The first time I faced financial disaster from an outside source, not my own doing, was when the pipes in one of my
The only thing that felt colder than my water soaked feet were my tear stained cheeks when it hit me that I didn’t have business interruption insurance and that due to my financial situation I may have also missed a payment or two on the insurance policy. Whoops.
Don’t think for a moment that something like this couldn’t happen to you. And, don’t think that once it happens you will have time to deal with it. Prepare for the worst, now.
Just last week a teenage driver failed to stop at a stop sign while driving a borrowed car and blasted through the front window of
When the driver charged through the front window of the deli, displacing delights of various assortments in sections nobody would have thought they would appear, he managed to destroy a community gem, at least for the present time. The building may have been structural compromised and the hard work of Bernstein and staff, wiped out in seconds. Worse, the corporate offices, perched above the store are probably non accessible for any great length of time until repairs are completed.
None of us like to stare disaster in the face and few of us enjoy planning for the disaster before it happens, yet planning, even for creative types could alleviate a lot of grief in the big picture.
Bernstein should be commended. While one of her gems, The Fig Pantry, stands in shambles, she had the compassion and management foresight to place her employees at her other restaurants. This works out perfectly for the dedicated employees and also allows her to save the talent she spent the precious hours and dollars in training. In that respect she is fortunate because her company is large enough to absorb the talent. Yet, think about what could happen if you only had one property. You would be starting over from the ruins of disaster, and that takes a tremendous amount of planning, financial where with all and strength.

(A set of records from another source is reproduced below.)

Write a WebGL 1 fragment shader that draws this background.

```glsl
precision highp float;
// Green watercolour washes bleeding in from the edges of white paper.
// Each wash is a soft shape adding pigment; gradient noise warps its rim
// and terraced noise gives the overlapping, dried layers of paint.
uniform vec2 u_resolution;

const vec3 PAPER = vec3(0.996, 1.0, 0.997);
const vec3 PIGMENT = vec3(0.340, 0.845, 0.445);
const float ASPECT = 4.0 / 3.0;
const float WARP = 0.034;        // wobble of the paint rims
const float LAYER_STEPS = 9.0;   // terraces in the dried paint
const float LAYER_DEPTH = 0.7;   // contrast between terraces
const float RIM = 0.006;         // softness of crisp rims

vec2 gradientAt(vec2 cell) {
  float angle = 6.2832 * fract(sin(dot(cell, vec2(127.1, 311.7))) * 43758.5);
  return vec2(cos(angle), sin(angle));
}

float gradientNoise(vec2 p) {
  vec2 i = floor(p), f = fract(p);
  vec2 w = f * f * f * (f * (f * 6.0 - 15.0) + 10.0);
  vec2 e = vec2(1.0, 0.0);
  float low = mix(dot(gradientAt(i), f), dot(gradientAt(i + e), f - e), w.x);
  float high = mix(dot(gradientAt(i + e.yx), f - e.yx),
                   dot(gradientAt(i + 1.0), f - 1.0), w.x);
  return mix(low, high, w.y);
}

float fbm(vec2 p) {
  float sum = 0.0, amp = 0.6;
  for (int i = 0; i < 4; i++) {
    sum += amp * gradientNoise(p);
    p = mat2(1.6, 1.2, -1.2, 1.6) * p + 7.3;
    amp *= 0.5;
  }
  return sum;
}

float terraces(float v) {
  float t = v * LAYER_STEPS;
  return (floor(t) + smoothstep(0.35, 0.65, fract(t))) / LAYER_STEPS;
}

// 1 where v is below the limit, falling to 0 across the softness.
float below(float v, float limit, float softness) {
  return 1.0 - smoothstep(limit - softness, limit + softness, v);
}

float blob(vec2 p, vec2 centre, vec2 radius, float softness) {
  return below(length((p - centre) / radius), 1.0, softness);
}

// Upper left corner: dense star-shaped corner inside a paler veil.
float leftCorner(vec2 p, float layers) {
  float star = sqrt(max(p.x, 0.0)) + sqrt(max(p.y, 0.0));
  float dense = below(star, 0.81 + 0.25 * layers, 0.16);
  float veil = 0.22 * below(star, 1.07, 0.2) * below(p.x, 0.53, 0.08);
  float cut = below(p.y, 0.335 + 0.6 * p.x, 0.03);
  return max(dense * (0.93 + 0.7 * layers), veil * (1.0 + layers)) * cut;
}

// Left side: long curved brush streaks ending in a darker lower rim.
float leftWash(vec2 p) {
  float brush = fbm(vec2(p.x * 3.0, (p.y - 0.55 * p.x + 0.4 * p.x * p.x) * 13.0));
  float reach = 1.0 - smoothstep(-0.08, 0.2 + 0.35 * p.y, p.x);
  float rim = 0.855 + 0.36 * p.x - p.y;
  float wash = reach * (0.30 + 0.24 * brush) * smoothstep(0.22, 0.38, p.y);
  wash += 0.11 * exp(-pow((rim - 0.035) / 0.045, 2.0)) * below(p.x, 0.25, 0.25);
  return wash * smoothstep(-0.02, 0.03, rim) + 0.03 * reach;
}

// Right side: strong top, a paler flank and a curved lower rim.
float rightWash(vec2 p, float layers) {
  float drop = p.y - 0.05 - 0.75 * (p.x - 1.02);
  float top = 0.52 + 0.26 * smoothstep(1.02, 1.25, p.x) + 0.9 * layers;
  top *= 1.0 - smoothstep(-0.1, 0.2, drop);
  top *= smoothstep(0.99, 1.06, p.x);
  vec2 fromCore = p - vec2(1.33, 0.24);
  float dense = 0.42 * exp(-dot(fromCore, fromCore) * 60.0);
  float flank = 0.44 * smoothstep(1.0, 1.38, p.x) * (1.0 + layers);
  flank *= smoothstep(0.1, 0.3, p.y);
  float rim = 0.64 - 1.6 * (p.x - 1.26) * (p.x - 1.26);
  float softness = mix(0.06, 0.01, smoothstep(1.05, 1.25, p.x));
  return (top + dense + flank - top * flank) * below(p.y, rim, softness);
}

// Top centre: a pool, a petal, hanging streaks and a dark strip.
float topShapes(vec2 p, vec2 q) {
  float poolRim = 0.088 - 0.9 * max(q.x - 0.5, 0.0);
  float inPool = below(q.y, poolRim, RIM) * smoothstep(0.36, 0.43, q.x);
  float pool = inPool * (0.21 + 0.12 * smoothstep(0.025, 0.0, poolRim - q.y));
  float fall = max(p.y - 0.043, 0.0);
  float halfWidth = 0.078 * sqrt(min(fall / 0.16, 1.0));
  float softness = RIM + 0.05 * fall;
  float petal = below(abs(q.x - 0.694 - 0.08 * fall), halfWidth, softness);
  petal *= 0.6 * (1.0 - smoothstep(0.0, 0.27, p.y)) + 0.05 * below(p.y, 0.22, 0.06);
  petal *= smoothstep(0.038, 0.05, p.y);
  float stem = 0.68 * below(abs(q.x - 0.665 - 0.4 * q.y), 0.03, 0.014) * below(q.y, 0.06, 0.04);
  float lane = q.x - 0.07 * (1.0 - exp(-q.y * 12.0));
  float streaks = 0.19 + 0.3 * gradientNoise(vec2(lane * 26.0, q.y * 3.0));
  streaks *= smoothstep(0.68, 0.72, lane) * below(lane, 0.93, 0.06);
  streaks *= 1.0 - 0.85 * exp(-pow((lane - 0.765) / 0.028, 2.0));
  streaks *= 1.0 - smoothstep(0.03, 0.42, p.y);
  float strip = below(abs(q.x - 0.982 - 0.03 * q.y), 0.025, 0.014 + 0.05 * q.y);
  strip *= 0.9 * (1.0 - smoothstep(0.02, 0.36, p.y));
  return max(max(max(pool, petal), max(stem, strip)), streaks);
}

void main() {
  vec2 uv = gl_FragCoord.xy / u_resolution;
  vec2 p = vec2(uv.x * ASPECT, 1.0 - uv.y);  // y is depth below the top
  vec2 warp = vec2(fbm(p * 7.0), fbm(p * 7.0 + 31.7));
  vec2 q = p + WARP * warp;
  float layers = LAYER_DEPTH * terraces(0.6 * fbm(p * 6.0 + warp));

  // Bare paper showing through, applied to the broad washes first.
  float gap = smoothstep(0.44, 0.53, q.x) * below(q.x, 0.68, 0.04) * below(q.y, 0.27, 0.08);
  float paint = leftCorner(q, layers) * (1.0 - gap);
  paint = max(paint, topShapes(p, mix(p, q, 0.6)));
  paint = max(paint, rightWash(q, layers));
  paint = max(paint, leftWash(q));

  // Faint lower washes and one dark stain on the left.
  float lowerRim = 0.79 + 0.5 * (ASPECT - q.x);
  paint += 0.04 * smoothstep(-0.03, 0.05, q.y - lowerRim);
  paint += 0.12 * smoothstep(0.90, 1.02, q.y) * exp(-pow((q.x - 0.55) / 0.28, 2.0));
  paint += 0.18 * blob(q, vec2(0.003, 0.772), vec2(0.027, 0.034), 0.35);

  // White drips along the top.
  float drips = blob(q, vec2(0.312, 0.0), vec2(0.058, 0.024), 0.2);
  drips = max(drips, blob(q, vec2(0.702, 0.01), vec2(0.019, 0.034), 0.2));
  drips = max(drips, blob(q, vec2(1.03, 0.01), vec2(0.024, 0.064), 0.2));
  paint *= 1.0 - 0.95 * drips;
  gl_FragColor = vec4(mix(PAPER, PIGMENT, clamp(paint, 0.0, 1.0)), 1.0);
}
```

It may be difficult to understand or realize, but you must have a plan in place when tragedy or disaster strikes. And, I don’t mean a plan only dealing with the mishap, but a plan on what to do with your staff, your loss of business, and the cash flow that you will never be able to recoup. Any accident will cost you money. But if you have a plan in place, the right insurance, and are prepared, the loss won’t hurt as much as you would imagine.